__Task statement__. Filter the records below and copy every line containing the word "warp".

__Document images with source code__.
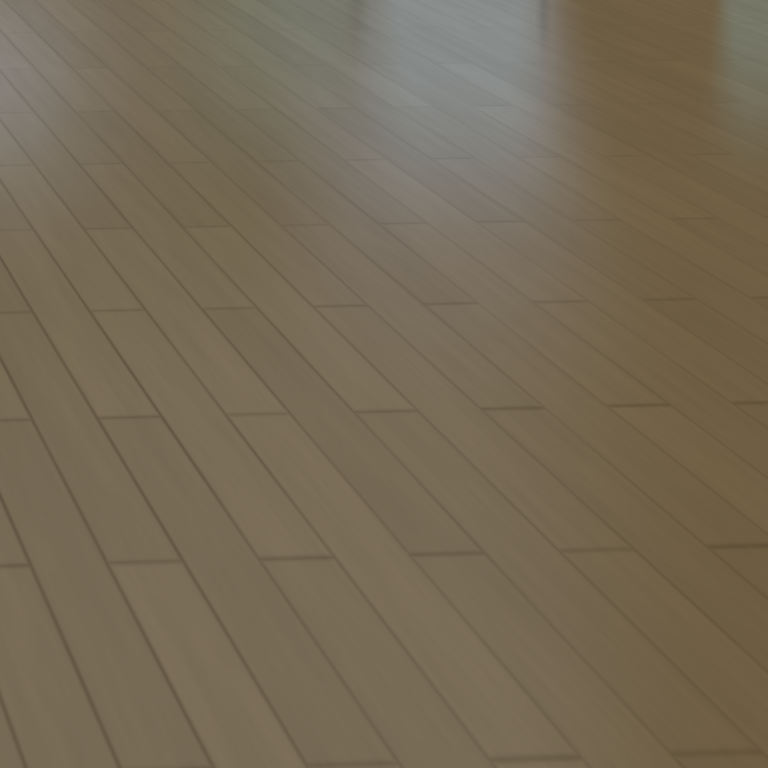
A WebGL 2 fragment shader for this texture:

```glsl
#version 300 es
precision highp float;

uniform vec2 u_resolution;
out vec4 outColor;

#define VANISH vec2(-0.508, 1.508)
#define PLANK_WIDTH 0.0812
#define PLANK_SHIFT 0.684
#define ROW_STEP 0.146
#define ROW_SHIFT 0.81
#define ROW_TILT 0.0219
#define SEAM_WIDTH 0.032
#define JOINT_WIDTH 0.008
#define SEAM_DEPTH 0.19
#define GRAIN 0.055
#define TONE 0.04

const vec3 TAN = vec3(0.472, 0.421, 0.338);
const vec3 BROWN = vec3(0.432, 0.367, 0.262);
const vec3 OLIVE = vec3(0.445, 0.395, 0.302);
const vec3 COOL_LIGHT = vec3(0.535, 0.555, 0.55);
const vec3 GREEN_LIGHT = vec3(0.465, 0.475, 0.42);
const vec3 SOFT_LIGHT = vec3(0.505, 0.475, 0.455);
const vec3 PALE_LIGHT = vec3(0.57, 0.565, 0.55);

float hash(vec2 p) {
  vec3 q = fract(p.xyx * 0.1031);
  q += dot(q, q.yzx + 33.33);
  return fract((q.x + q.y) * q.z);
}

float noise(vec2 p) {
  vec2 i = floor(p), f = fract(p);
  f = f * f * (3.0 - 2.0 * f);
  return mix(mix(hash(i), hash(i + vec2(1, 0)), f.x),
             mix(hash(i + vec2(0, 1)), hash(i + vec2(1, 1)), f.x), f.y);
}

// Soft-edged interval from a to b
float band(float x, float a, float b, float soft) {
  return smoothstep(a - soft, a + soft, x) * (1.0 - smoothstep(b - soft, b + soft, x));
}

// Soft groove at every integer of x, widened to at least a pixel
float groove(float x, float width, float pixel) {
  float w = max(width, pixel);
  float d = abs(x - round(x)) / w;
  return exp(-d * d) * width / w;
}

// Base colour of the wood across the floor
vec3 woodColor(vec2 p, float down) {
  vec3 c = mix(OLIVE, TAN, smoothstep(0.25, 0.65, down + 0.3 * p.x));
  float side = smoothstep(0.62, 1.0, p.x + 0.12 * (1.0 - down));
  return mix(c, BROWN, side);
}

// Blurred daylight mirrored in the varnish
vec3 addReflections(vec3 c, vec2 p, float down) {
  float blur = 0.015 + 0.16 * down;
  float soft = band(p.x, 0.36 + 0.15 * down, 0.73 + 0.06 * down, 0.04 + 0.2 * down);
  c = mix(c, SOFT_LIGHT, 0.85 * soft * (1.0 - smoothstep(0.1, 0.58, down)));
  float wash = band(p.x, 0.26, 0.5, 0.1) * (1.0 - smoothstep(0.0, 0.3, down));
  c = mix(c, GREEN_LIGHT, 0.8 * wash);
  float window = band(p.x, 0.49, 0.705, blur + 0.02) * (1.0 - smoothstep(0.05, 0.36, down));
  c = mix(c, COOL_LIGHT, 0.95 * window);
  float rightPane = smoothstep(0.94 - blur, 0.94 + blur, p.x);
  c = mix(c, GREEN_LIGHT, 0.9 * rightPane * (1.0 - smoothstep(0.03, 0.28, down)));
  vec2 g = (vec2(p.x, down) - vec2(-0.01, 0.1)) / vec2(0.11, 0.13);
  c = mix(c, PALE_LIGHT, 0.8 * exp(-dot(g, g)));
  float cornerWash = (1.0 - smoothstep(0.0, 0.35, p.x)) * (1.0 - smoothstep(0.05, 0.5, down));
  c = mix(c, SOFT_LIGHT, 0.4 * cornerWash);
  // Dark posts between the panes
  float posts = 0.6 * band(p.x, 0.457, 0.472, 0.012) + band(p.x, 0.703, 0.713, 0.008);
  return c * (1.0 - 0.12 * posts * (1.0 - smoothstep(0.0, 0.1, down)));
}

void main() {
  vec2 p = gl_FragCoord.xy / u_resolution;
  float down = 1.0 - p.y;

  // Floor coordinates: across the planks and along them
  float depth = VANISH.y - p.y;
  float across = ((p.x - VANISH.x) / depth - PLANK_SHIFT) / PLANK_WIDTH;
  float along = ((1.0 - ROW_TILT * (p.x - 0.39)) / depth - ROW_SHIFT) / ROW_STEP;

  // Each second plank is shifted by half its length
  float plank = floor(across);
  float cell = 0.5 * (along + mod(plank, 2.0));
  float seam = groove(across, SEAM_WIDTH, fwidth(across));
  float joint = groove(cell, JOINT_WIDTH, 0.5 * fwidth(along));

  // Focus fades to the far right
  float focus = mix(1.0, 0.42, smoothstep(0.0, 0.75, p.x)) * mix(0.55, 1.0, smoothstep(0.0, 0.6, down));
  float seamWear = 0.75 + 0.5 * noise(vec2(round(across) * 7.3, along * 1.5));
  float jointWear = 0.65 + 0.35 * hash(vec2(plank, round(cell)) + 40.0);
  float lines = max(seam * focus * seamWear, joint * jointWear * mix(0.25, 0.7, smoothstep(0.1, 0.55, down)));

  // Grain stretched along the planks, and a tone for each board
  float board = hash(vec2(plank, floor(cell)) + 11.0) - 0.5;
  vec2 fiber = vec2(across * 5.0, along * 1.8 + hash(vec2(plank, 3.0)) * 20.0);
  float grain = 0.6 * noise(fiber) + 0.4 * noise(fiber * vec2(3.0, 2.5) + 17.0) - 0.5;

  vec3 color = addReflections(woodColor(p, down), p, down);
  color *= 1.0 + TONE * board + GRAIN * grain;
  color *= 1.0 - SEAM_DEPTH * lines * vec3(0.95, 1.0, 1.1);
  outColor = vec4(color, 1.0);
}
```
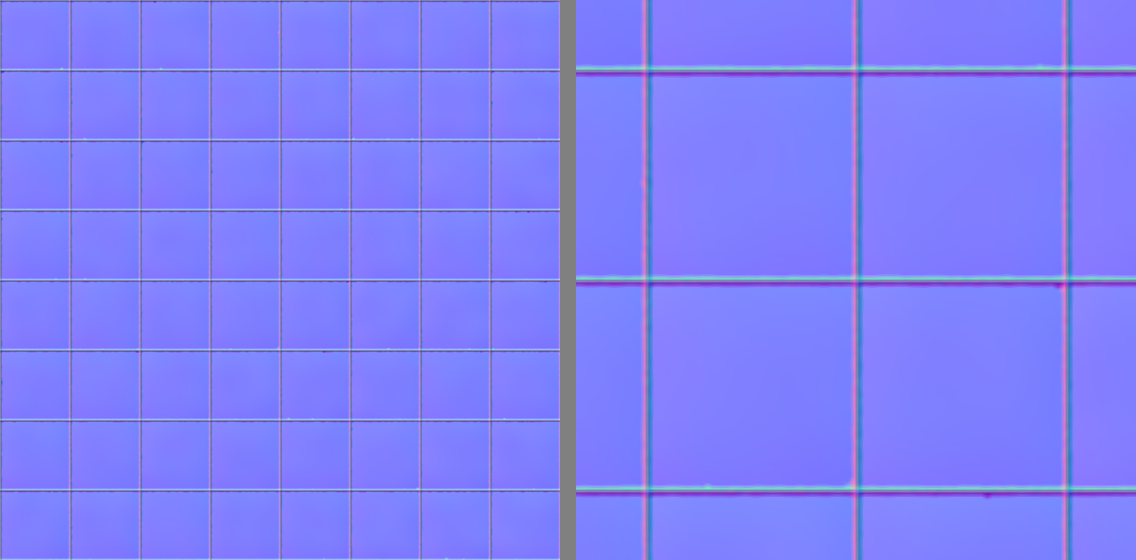
Left, the full canvas; right, a detail of the centre.
Write a Shadertoy shader that draws this texture map.

```glsl
const float TILES = 8.0;

vec2 hash2(vec2 cell)
{
    vec3 h = fract(cell.xyx * vec3(0.1031, 0.1030, 0.0973));
    h += dot(h, h.yzx + 33.33);
    return fract((h.xx + h.yz) * h.zy);
}

float cornerGradient(vec2 cell, vec2 offset, float period, float seed)
{
    float angle = 6.28318 * hash2(mod(cell, period) + seed).x;
    return dot(vec2(cos(angle), sin(angle)), offset);
}

// Gradient noise that wraps after a whole number of cells
float wrappedNoise(vec2 p, float period, float seed)
{
    vec2 i = floor(p), f = p - i;
    vec2 w = f * f * f * (f * (f * 6.0 - 15.0) + 10.0);
    vec2 ex = vec2(1.0, 0.0), ey = vec2(0.0, 1.0);
    float a = cornerGradient(i, f, period, seed);
    float b = cornerGradient(i + ex, f - ex, period, seed);
    float c = cornerGradient(i + ey, f - ey, period, seed);
    float d = cornerGradient(i + 1.0, f - 1.0, period, seed);
    return mix(mix(a, b, w.x), mix(c, d, w.x), w.y);
}

vec2 noisePair(vec2 p, float period, float seed)
{
    return vec2(wrappedNoise(p, period, seed), wrappedNoise(p, period, seed + 57.0));
}

// Rounded box: xy = outward direction, z = signed distance
vec3 roundedBox(vec2 p, float halfSize, float radius)
{
    vec2 e = abs(p) - (halfSize - radius);
    vec2 outside = max(e, 0.0);
    float reach = length(outside);
    vec2 axis = e.x > e.y ? vec2(1.0, 0.0) : vec2(0.0, 1.0);
    vec2 direction = reach > 0.0 ? outside / reach : axis;
    return vec3(direction * sign(p), reach + min(max(e.x, e.y), 0.0) - radius);
}

// Steep wall from the tile rim down to the groove floor
float wallProfile(float d, float width)
{
    return smoothstep(-0.15 * width, 0.15 * width, d)
         * (1.0 - smoothstep(1.1 * width, 1.5 * width, d));
}

// Shallow dish with a slightly different warp in each tile
vec2 dishSlope(vec2 p, vec2 tileId, float depth, float warp)
{
    vec2 t = 2.0 * p;
    vec2 shift = 40.0 * hash2(tileId + 11.0);
    return -depth * t * abs(t) + warp * noisePair(1.8 * p + shift, 64.0, 5.0);
}

vec3 tileNormal(vec2 uv, float grooveHalf, float wallSlope)
{
    vec2 grid = uv * TILES;
    vec2 tileId = mod(floor(grid), TILES);
    vec2 p = fract(grid) - 0.5;

    // Worn rim: fine wobble and sparse chips
    float wobble = 0.004 * wrappedNoise(uv * 128.0, 128.0, 3.0);
    float chip = 0.011 * smoothstep(0.4, 0.55, wrappedNoise(uv * 96.0, 96.0, 19.0));
    vec3 box = roundedBox(p, 0.5 - grooveHalf, 0.012);
    float d = box.z + wobble + chip;

    float wall = wallProfile(d, grooveHalf);
    float groove = smoothstep(-0.15 * grooveHalf, 0.15 * grooveHalf, d);
    vec2 rough = 0.3 * noisePair(uv * 192.0, 192.0, 31.0);
    vec2 dish = dishSlope(p, tileId, 0.085, 0.05);
    vec2 slope = box.xy * wall * wallSlope + mix(dish, rough, groove);

    // Green channel points down the canvas
    return normalize(vec3(slope.x, -slope.y, 1.0));
}

void mainImage(out vec4 fragColor, in vec2 fragCoord)
{
    const int SAMPLES = 4;
    const float SOFTNESS = 0.0035;
    const vec2 GRID_SHIFT = vec2(0.0006, -0.0006);
    vec2 center = fragCoord / iResolution.xy - GRID_SHIFT;
    vec2 footprint = max(vec2(SOFTNESS), 1.0 / iResolution.xy);
    vec3 sum = vec3(0.0);

    // Average nearby normals to soften the groove edges
    for (int y = 0; y < SAMPLES; y++)
    for (int x = 0; x < SAMPLES; x++)
    {
        vec2 jitter = (vec2(x, y) + 0.5) / float(SAMPLES) - 0.5;
        sum += tileNormal(center + jitter * footprint, 0.0188, 1.8);
    }
    vec3 normal = sum / float(SAMPLES * SAMPLES);
    fragColor = vec4(0.5 + 0.5 * normal, 1.0);
}
```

__Solution below__.
// Shallow dish with a slightly different warp in each tile
vec2 dishSlope(vec2 p, vec2 tileId, float depth, float warp)
    return -depth * t * abs(t) + warp * noisePair(1.8 * p + shift, 64.0, 5.0);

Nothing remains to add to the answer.